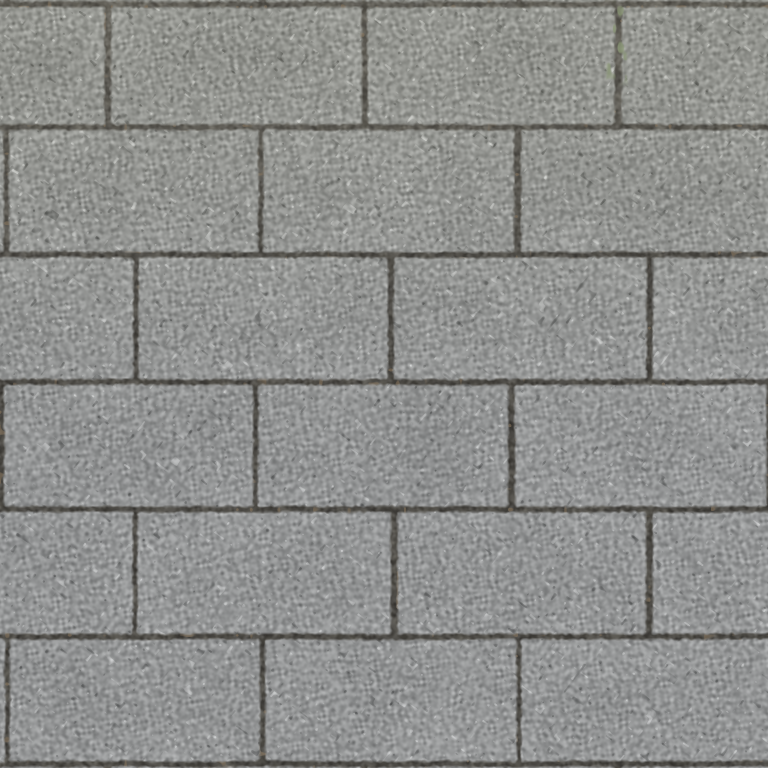
Give the GLSL for this texture, as a Shadertoy shader.

```glsl
// Grey concrete pavers in a staggered bond, with gritty faces and dark sandy joints.
#define ROWS 6.03
#define COLS 3.0
#define ROW_SHIFT 0.031     // height of the lowest joint, in rows
#define BED_HALF 0.0037     // half width of the horizontal joints
#define CORNER 0.0035       // corner radius of a paver
#define WOBBLE 0.0019       // raggedness of the edges
#define GRAIN 0.165         // contrast of the grit
#define STONE_LOW vec3(0.580, 0.586, 0.588)
#define STONE_HIGH vec3(0.582, 0.587, 0.566)
#define JOINT_DARK vec3(0.250, 0.242, 0.228)
#define JOINT_SAND vec3(0.430, 0.420, 0.385)

const mat2 TURN = mat2(0.8, 0.6, -0.6, 0.8);

float hash(vec2 p) {
    vec3 q = fract(vec3(p.xyx) * 0.1031);
    q += dot(q, q.yzx + 33.33);
    return fract((q.x + q.y) * q.z);
}

float noise(vec2 p) {
    vec2 i = floor(p), f = fract(p);
    f = f * f * (3.0 - 2.0 * f);
    return mix(mix(hash(i), hash(i + vec2(1, 0)), f.x),
               mix(hash(i + vec2(0, 1)), hash(i + vec2(1, 1)), f.x), f.y);
}

// Noise minus its surroundings: fine contrast without broad blotches.
float sharpNoise(vec2 p) {
    vec2 e = vec2(1.2, 0.0);
    float around = noise(p + e) + noise(p - e) + noise(p + e.yx) + noise(p - e.yx);
    return noise(p) - 0.25 * around;
}

// Half bond with a slight drift; the top course is set further left.
float courseOffset(float row) {
    return 0.015 + 0.011 * cos(1.5708 * row) + 0.518 * mod(row, 2.0)
         - 0.111 * step(4.5, row);
}

// Distance into the paver along x and y (negative in joints); id names the paver.
vec2 paverInset(vec2 p, out vec2 id) {
    // The top course is a little lower than the others
    float y = (p.y + 0.006 * smoothstep(0.85, 1.0, p.y)) * ROWS - ROW_SHIFT;
    float row = mod(floor(y), 6.0);
    float x = p.x * COLS - courseOffset(row);

    // Nearest upright joint, each with its own shift and width
    float k = round(x);
    vec2 key = vec2(mod(k, COLS), row) + 7.0;
    float side = x - k - 0.014 * (hash(key) - 0.5);
    float halfWidth = mix(0.0029, 0.0046, hash(key + 31.0));

    id = vec2(mod(k - step(side, 0.0), COLS), row);
    return vec2(abs(side) / COLS - halfWidth,
                abs(y - round(y)) / ROWS - BED_HALF);
}

// Gritty surface: fine grain, faint stains, pale and dark chips.
float grit(vec2 p) {
    vec2 q = TURN * p;
    float g = GRAIN * sharpNoise(q * 215.0);
    g += 0.55 * GRAIN * (noise(q.yx * 250.0 + 17.0) - 0.5);
    g += 0.025 * (noise(q * 70.0 + 5.0) - 0.5);
    g += 0.025 * (noise(q * 17.0 + 9.0) - 0.5);
    g += 0.13 * smoothstep(0.84, 1.0, noise(q * 150.0 + 41.0));
    g -= 0.13 * smoothstep(0.84, 1.0, noise(q * 140.0 + 83.0));
    return g;
}

void mainImage(out vec4 fragColor, in vec2 fragCoord) {
    vec2 uv = fragCoord / iResolution.xy;
    float pixel = 1.0 / min(iResolution.x, iResolution.y);

    // Ragged edges
    vec2 ragged = vec2(noise(uv * 190.0), noise(uv * 190.0 + 50.0)) - 0.5;
    vec2 wavy = vec2(noise(uv * 24.0 + 3.0), noise(uv * 24.0 + 70.0)) - 0.5;
    vec2 id;
    vec2 inset = paverInset(uv + WOBBLE * (1.3 * ragged + 0.8 * wavy), id);
    float depth = min(inset.x, inset.y);
    float rounded = CORNER - length(max(CORNER - inset, 0.0));

    // Paver face: tone per paver, paler rim, slightly darker heart
    vec3 stone = mix(STONE_LOW, STONE_HIGH, smoothstep(0.35, 1.0, uv.y));
    stone += 0.012 * (hash(id + 3.0) - 0.5);
    stone += 0.016 * exp(-max(depth, 0.0) * 80.0) - 0.005;
    stone -= 0.018 * smoothstep(0.02, 0.07, depth) * noise(uv * 14.0 + 60.0);
    stone += grit(uv);

    // Joint fill: dark sand, dustier toward the top, with tan crumbs
    float dust = 0.55 * noise(uv * 120.0 + 11.0) + 0.4 * smoothstep(0.55, 0.95, uv.y);
    vec3 joint = mix(JOINT_DARK, JOINT_SAND, dust);
    joint += 0.14 * (noise(TURN * uv * 240.0 + 23.0) - 0.5);
    float crumb = smoothstep(0.84, 0.95, noise(uv * 110.0 + 29.0));
    joint = mix(joint, vec3(0.52, 0.45, 0.36), 0.6 * crumb);

    float edge = max(0.0024, pixel);
    float face = smoothstep(-edge, edge, rounded);
    vec3 color = mix(joint, stone, face);

    // Moss flecks along the upper right joint
    vec2 fromMoss = abs(uv - vec2(0.803, 0.945)) / vec2(0.016, 0.06);
    float moss = smoothstep(1.0, 0.6, max(fromMoss.x, fromMoss.y));
    moss *= smoothstep(0.55, 0.75, noise(uv * vec2(130.0, 80.0) + 13.0));
    color = mix(color, vec3(0.54, 0.59, 0.46), 0.8 * moss);

    fragColor = vec4(clamp(color, 0.0, 1.0), 1.0);
}
```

------------------------------------

Requirement: Retype the entries word for word. Omit any images.

Answer to this exercise:
Give the GLSL for this texture, as a Shadertoy shader.

```glsl
// Grey concrete pavers in a staggered bond, with gritty faces and dark sandy joints.
#define ROWS 6.03
#define COLS 3.0
#define ROW_SHIFT 0.031     // height of the lowest joint, in rows
#define BED_HALF 0.0037     // half width of the horizontal joints
#define CORNER 0.0035       // corner radius of a paver
#define WOBBLE 0.0019       // raggedness of the edges
#define GRAIN 0.165         // contrast of the grit
#define STONE_LOW vec3(0.580, 0.586, 0.588)
#define STONE_HIGH vec3(0.582, 0.587, 0.566)
#define JOINT_DARK vec3(0.250, 0.242, 0.228)
#define JOINT_SAND vec3(0.430, 0.420, 0.385)

const mat2 TURN = mat2(0.8, 0.6, -0.6, 0.8);

float hash(vec2 p) {
    vec3 q = fract(vec3(p.xyx) * 0.1031);
    q += dot(q, q.yzx + 33.33);
    return fract((q.x + q.y) * q.z);
}

float noise(vec2 p) {
    vec2 i = floor(p), f = fract(p);
    f = f * f * (3.0 - 2.0 * f);
    return mix(mix(hash(i), hash(i + vec2(1, 0)), f.x),
               mix(hash(i + vec2(0, 1)), hash(i + vec2(1, 1)), f.x), f.y);
}

// Noise minus its surroundings: fine contrast without broad blotches.
float sharpNoise(vec2 p) {
    vec2 e = vec2(1.2, 0.0);
    float around = noise(p + e) + noise(p - e) + noise(p + e.yx) + noise(p - e.yx);
    return noise(p) - 0.25 * around;
}

// Half bond with a slight drift; the top course is set further left.
float courseOffset(float row) {
    return 0.015 + 0.011 * cos(1.5708 * row) + 0.518 * mod(row, 2.0)
         - 0.111 * step(4.5, row);
}

// Distance into the paver along x and y (negative in joints); id names the paver.
vec2 paverInset(vec2 p, out vec2 id) {
    // The top course is a little lower than the others
    float y = (p.y + 0.006 * smoothstep(0.85, 1.0, p.y)) * ROWS - ROW_SHIFT;
    float row = mod(floor(y), 6.0);
    float x = p.x * COLS - courseOffset(row);

    // Nearest upright joint, each with its own shift and width
    float k = round(x);
    vec2 key = vec2(mod(k, COLS), row) + 7.0;
    float side = x - k - 0.014 * (hash(key) - 0.5);
    float halfWidth = mix(0.0029, 0.0046, hash(key + 31.0));

    id = vec2(mod(k - step(side, 0.0), COLS), row);
    return vec2(abs(side) / COLS - halfWidth,
                abs(y - round(y)) / ROWS - BED_HALF);
}

// Gritty surface: fine grain, faint stains, pale and dark chips.
float grit(vec2 p) {
    vec2 q = TURN * p;
    float g = GRAIN * sharpNoise(q * 215.0);
    g += 0.55 * GRAIN * (noise(q.yx * 250.0 + 17.0) - 0.5);
    g += 0.025 * (noise(q * 70.0 + 5.0) - 0.5);
    g += 0.025 * (noise(q * 17.0 + 9.0) - 0.5);
    g += 0.13 * smoothstep(0.84, 1.0, noise(q * 150.0 + 41.0));
    g -= 0.13 * smoothstep(0.84, 1.0, noise(q * 140.0 + 83.0));
    return g;
}

void mainImage(out vec4 fragColor, in vec2 fragCoord) {
    vec2 uv = fragCoord / iResolution.xy;
    float pixel = 1.0 / min(iResolution.x, iResolution.y);

    // Ragged edges
    vec2 ragged = vec2(noise(uv * 190.0), noise(uv * 190.0 + 50.0)) - 0.5;
    vec2 wavy = vec2(noise(uv * 24.0 + 3.0), noise(uv * 24.0 + 70.0)) - 0.5;
    vec2 id;
    vec2 inset = paverInset(uv + WOBBLE * (1.3 * ragged + 0.8 * wavy), id);
    float depth = min(inset.x, inset.y);
    float rounded = CORNER - length(max(CORNER - inset, 0.0));

    // Paver face: tone per paver, paler rim, slightly darker heart
    vec3 stone = mix(STONE_LOW, STONE_HIGH, smoothstep(0.35, 1.0, uv.y));
    stone += 0.012 * (hash(id + 3.0) - 0.5);
    stone += 0.016 * exp(-max(depth, 0.0) * 80.0) - 0.005;
    stone -= 0.018 * smoothstep(0.02, 0.07, depth) * noise(uv * 14.0 + 60.0);
    stone += grit(uv);

    // Joint fill: dark sand, dustier toward the top, with tan crumbs
    float dust = 0.55 * noise(uv * 120.0 + 11.0) + 0.4 * smoothstep(0.55, 0.95, uv.y);
    vec3 joint = mix(JOINT_DARK, JOINT_SAND, dust);
    joint += 0.14 * (noise(TURN * uv * 240.0 + 23.0) - 0.5);
    float crumb = smoothstep(0.84, 0.95, noise(uv * 110.0 + 29.0));
    joint = mix(joint, vec3(0.52, 0.45, 0.36), 0.6 * crumb);

    float edge = max(0.0024, pixel);
    float face = smoothstep(-edge, edge, rounded);
    vec3 color = mix(joint, stone, face);

    // Moss flecks along the upper right joint
    vec2 fromMoss = abs(uv - vec2(0.803, 0.945)) / vec2(0.016, 0.06);
    float moss = smoothstep(1.0, 0.6, max(fromMoss.x, fromMoss.y));
    moss *= smoothstep(0.55, 0.75, noise(uv * vec2(130.0, 80.0) + 13.0));
    color = mix(color, vec3(0.54, 0.59, 0.46), 0.8 * moss);

    fragColor = vec4(clamp(color, 0.0, 1.0), 1.0);
}
```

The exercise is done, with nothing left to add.